What the exercise asks: Where the string "between" appears in a line of the material below, copy that line.
Segment Start: Data for processing
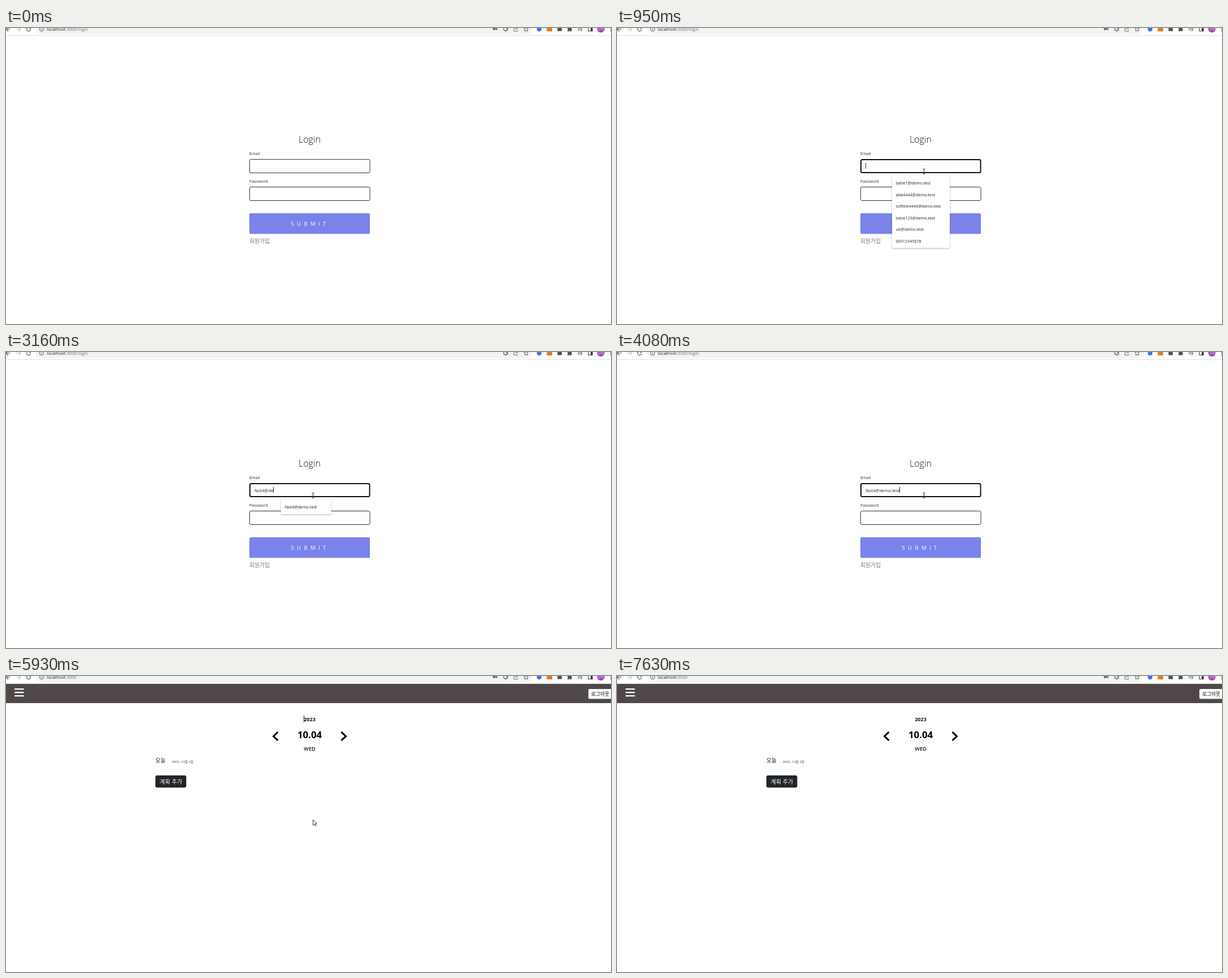
An HTML page with a canvas that plays this animation: 1069x524 px, repeating every 7.71 s.

```html
<!DOCTYPE html>
<html lang="ko">
<head>
<meta charset="utf-8">
<title>Login</title>
<style>
html, body { margin: 0; width: 100%; height: 100%; overflow: hidden; background: #fff; }
canvas { display: block; }
</style>
</head>
<body>
<canvas id="stage" width="1069" height="524"></canvas>
<script>
const ctx = document.getElementById('stage').getContext('2d');
const LOOP = 7710;
const FAMILY = '"Open Sans", "Noto Sans CJK KR", "Noto Sans CJK", sans-serif';

const EMAIL = 'fast4@demo.test';
const EMAIL_KEYS = [1160, 1240, 1390, 1470, 2020, 2230, 2480, 2930, 3240, 3320, 3470, 3550, 3620, 3700, 3930];
const PASSWORD_KEYS = [4630, 4700, 4780, 4780, 5010, 5160, 5240, 5470];
const SAVED = ['table1@demo.test', 'abb4444@demo.test', 'softtile4444@demo.test', 'table123@demo.test', 'ub@demo.test', '00012345678'];
const MATCHES = [EMAIL, 'fast@demo.test', 'fast5@demo.test', 'fast12@demo.test'];
const HOME_TIME = 5930;

const between = (t, from, to) => t >= from && t < to;
const countPassed = (times, t) => times.filter(time => t >= time).length;
const mix = (a, b, p) => a + (b - a) * p;

function text(str, x, y, size, color, weight = 400, align = 'left') {
  ctx.font = `${weight} ${size}px ${FAMILY}`;
  ctx.fillStyle = color;
  ctx.textAlign = align;
  ctx.fillText(str, x, y);
  return ctx.measureText(str).width;
}

function rect(x, y, w, h, color) {
  ctx.fillStyle = color;
  ctx.fillRect(x, y, w, h);
}

function roundRect(x, y, w, h, r, fill, stroke, width = 1) {
  ctx.beginPath();
  ctx.roundRect(x, y, w, h, r);
  if (fill) { ctx.fillStyle = fill; ctx.fill(); }
  if (stroke) { ctx.strokeStyle = stroke; ctx.lineWidth = width; ctx.stroke(); }
}

function circle(x, y, r, color) {
  ctx.beginPath();
  ctx.arc(x, y, r, 0, Math.PI * 2);
  ctx.fillStyle = color;
  ctx.fill();
}

function icon(d, x, y, color = '#4d5155', width = 1.1, fill = null) {
  const path = new Path2D(d);
  ctx.save();
  ctx.translate(x, y);
  if (fill) { ctx.fillStyle = fill; ctx.fill(path); }
  ctx.strokeStyle = color;
  ctx.lineWidth = width;
  ctx.stroke(path);
  ctx.restore();
}

function toolbar(path, showKey) {
  roundRect(53, -12, 877, 23, 11, '#f1f3f4');
  rect(0, 13, 1069, 1, '#dfe1e4');

  icon('M8 0H0M4 -4L0 0L4 4', 0, 2);
  icon('M-4 0H4M0 -4L4 0L0 4', 22, 2, '#bdc0c4');
  icon('M3.5 1A3.6 3.6 0 1 1 2.4 -2.6M3.5 -4V-1H0.5', 40, 2);
  icon('M-3.7 0A3.7 3.7 0 1 0 3.7 0A3.7 3.7 0 1 0 -3.7 0M0 -0.5V2.2M0 -2.2V-1.2', 63, 2, '#4d5155', 0.9);
  const w = text('localhost', 72, 5, 7.8, '#202124');
  text(':3000' + path, 72 + w, 5, 7.8, '#70757a');

  if (showKey) icon('M-3.6 0A1.6 1.6 0 1 0 -0.4 0A1.6 1.6 0 1 0 -3.6 0M-0.4 0H4M2.5 0V2.2', 864.5, 1.5, '#4d5155', 1.6);
  icon('M0 -3H-3.5V2.5H3.5V0M-1.5 4H1.5M2 -4V0M0.2 -1.8L2 0L3.8 -1.8', 883, 1.5);
  icon('M-1 -3H-3.5V4H3V2M-1.5 1.5Q-1 -1.5 3.5 -1.5M1.5 -3.5L3.5 -1.5L1.5 0.5', 901, 1.5, '#5f6368', 0.9);
  icon('M0 -4L1.2 -1.2L4 -1L1.9 1L2.5 3.8L0 2.3L-2.5 3.8L-1.9 1L-4 -1L-1.2 -1.2Z', 919, 2, '#4d5155', 0.9);
  circle(942, 2, 4.2, '#4273e8');
  rect(955.5, -3, 9.5, 9, '#e07b28');
  rect(974.5, -2, 7.5, 7.5, '#4d5155');
  icon('M-3.5 -2H-1A1 1 0 1 1 1 -2H2.8V0A1 1 0 1 1 2.8 2V4H0.8A1 1 0 1 0 -1.2 4H-3.5V2A1 1 0 1 0 -3.5 0Z', 996, 1.5, '#4d5155', 0.8, '#4d5155');
  icon('M-4 -3H3M-4 -0.5H3M-4 2H-0.5M2.5 -0.5V3M2.5 -0.5H4.5M0.8 3H2.5', 1014, 2, '#4d5155', 1.2);
  icon('M-3.5 -4H3.5V3.5H-3.5Z', 1032.5, 2, '#3c4043');
  rect(1033, -2, 3.5, 7.5, '#3c4043');
  circle(1051, 1.5, 6.5, '#9c3fb5');
  text('나무', 1051, 4, 6, '#fff', 400, 'center');
  [-2, 1.5, 5].forEach(y => circle(1068.5, y, 0.9, '#4d5155'));
}

function caret(x, y) {
  rect(Math.round(x), y, 1, 10, '#222');
}

function field(y, focused) {
  if (focused) roundRect(431, y + 1, 211.5, 23, 2.5, '#fff', '#101010', 2);
  else roundRect(430.5, y + 0.5, 212.5, 24, 2.5, '#fff', '#333');
}

function dropdown(rows, width, alpha) {
  const height = rows.length * 20.5 + 5.5;
  ctx.save();
  ctx.globalAlpha = alpha;
  ctx.shadowColor = 'rgba(0,0,0,0.3)';
  ctx.shadowBlur = 3;
  ctx.shadowOffsetY = 1;
  roundRect(486, 261, width, height, 2, '#fff');
  ctx.shadowColor = 'transparent';
  ctx.beginPath();
  ctx.moveTo(492, 262);
  ctx.lineTo(496.5, 257.5);
  ctx.lineTo(501, 262);
  ctx.fill();
  rows.forEach((row, i) => text(row, 492.5, 277 + i * 20.5, 7.2, '#222'));
  ctx.restore();
}

function suggestions(t) {
  if (between(t, 900, 1240)) dropdown(SAVED, 102, t < 950 ? 0.5 : 1);
  else if (between(t, 1320, 2020)) dropdown(MATCHES, 88.5, t < 1390 ? 0.6 : 1);
  else if (between(t, 2020, 4010)) {
    // The popup briefly closes and fades back while the list refreshes.
    if (between(t, 2560, 2640) || between(t, 3010, 3085)) return;
    const fading = between(t, 2640, 2710) || between(t, 3085, 3150);
    dropdown([EMAIL], 88.5, fading ? 0.6 : 1);
  }
}

function loginPage(t) {
  toolbar('/login', t < 1240 || t >= 4700);
  const emailFocus = between(t, 900, 4090);
  const passwordFocus = t >= 4090;

  text('Login', 536.5, 203, 16, '#111', 300, 'center');
  text('Email', 430, 225, 7.3, '#333');
  text('Password', 430, 274, 7.3, '#333');
  field(232, emailFocus);
  field(281, passwordFocus);

  const typed = EMAIL.slice(0, countPassed(EMAIL_KEYS, t));
  const typedWidth = text(typed, 439, 247.5, 7.65, '#222');
  if (emailFocus) caret(439 + typedWidth, 239);

  const dots = countPassed(PASSWORD_KEYS, t);
  for (let i = 0; i < dots; i++) circle(441 + i * 3.35, 293.8, 1.25, '#111');
  if (passwordFocus) caret(438.6 + dots * 3.35, 288);

  roundRect(430, 328, 213, 36.5, 2.5, '#7b83eb');
  ctx.letterSpacing = '5.4px';
  text('SUBMIT', 503.5, 350, 9.5, '#fff');
  ctx.letterSpacing = '0px';
  text('회원가입', 430, 380.5, 9.8, '#777');
  suggestions(t);
}

function homePage(t) {
  toolbar('', true);
  rect(0, 14, 1069, 34, '#504848');
  [22, 28, 34].forEach(y => rect(15, y, 16.5, 2.3, '#fff'));
  roundRect(1029, 23, 46, 17.5, 2.5, '#f8f9fa');
  text('로그아웃', 1034, 34.8, 8.7, '#111');

  text('2023', 536.5, 79.5, 9, '#111', 700, 'center');
  text('10.04', 536.5, 109.5, 16.8, '#000', 700, 'center');
  text('WED', 536.5, 132, 9.1, '#111', 600, 'center');
  icon('M9 -7.5L1 0L9 7.5', 471.5, 106.7, '#000', 3);
  icon('M-9 -7.5L-1 0L-9 7.5', 601.5, 106.7, '#000', 3);

  text('오늘', 264, 153.3, 9.7, '#111', 500);
  text('WED, 10월 4일', 293, 154, 5.9, '#555');
  roundRect(264, 176, 54.5, 21.5, 3, '#212529');
  text('계획 추가', 271.5, 190.5, 10.1, '#fff');

  if (t < 6470 || between(t, 6930, 7080)) rect(526, 70, 1, 12, '#222');
}

function pointerPosition(t) {
  if (t < 130 || t >= 6930) return null;
  if (t < 6470) {
    const p = Math.min(1, Math.floor((t - 130) / 68.8) / 9);
    const eased = p * p * (3 - 2 * p);
    return [mix(948, 542, eased), mix(482, 254, eased)];
  }
  const p = (Math.floor((t - 6470) / 76.7) + 1) / 6;
  const eased = p * p;
  return [mix(541, 1020, eased), mix(253, 451, eased)];
}

function pointer(t) {
  const position = pointerPosition(t);
  if (!position) return;
  const [x, y] = position;
  const overField = t < HOME_TIME && between(x, 430, 643) &&
    (between(y, 232, 257) || between(y, 281, 306));
  if (overField) icon('M-2 -4.5H-0.7L0 -4L0.7 -4.5H2M0 -4V4M-2 4.5H-0.7L0 4L0.7 4.5H2', x + 0.5, y, '#222', 1);
  else icon('M0 0V9.6L2.2 7.5L3.8 11L5.4 10.3L3.9 7H6.8Z', x + 0.5, y + 0.5, '#222', 0.9, '#fff');
}

function draw(t) {
  rect(0, 0, 1069, 524, '#fff');
  if (t < HOME_TIME) loginPage(t);
  else homePage(t);
  pointer(t);
}

const start = performance.now();
function frame() {
  draw((performance.now() - start) % LOOP);
  requestAnimationFrame(frame);
}
frame();
</script>
</body>
</html>
```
Segment End: Data for processing
Answer below:
const between = (t, from, to) => t >= from && t < to;
  if (between(t, 900, 1240)) dropdown(SAVED, 102, t < 950 ? 0.5 : 1);
  else if (between(t, 1320, 2020)) dropdown(MATCHES, 88.5, t < 1390 ? 0.6 : 1);
  else if (between(t, 2020, 4010)) {
    if (between(t, 2560, 2640) || between(t, 3010, 3085)) return;
    const fading = between(t, 2640, 2710) || between(t, 3085, 3150);
  const emailFocus = between(t, 900, 4090);
  if (t < 6470 || between(t, 6930, 7080)) rect(526, 70, 1, 12, '#222');
  const overField = t < HOME_TIME && between(x, 430, 643) &&
    (between(y, 232, 257) || between(y, 281, 306));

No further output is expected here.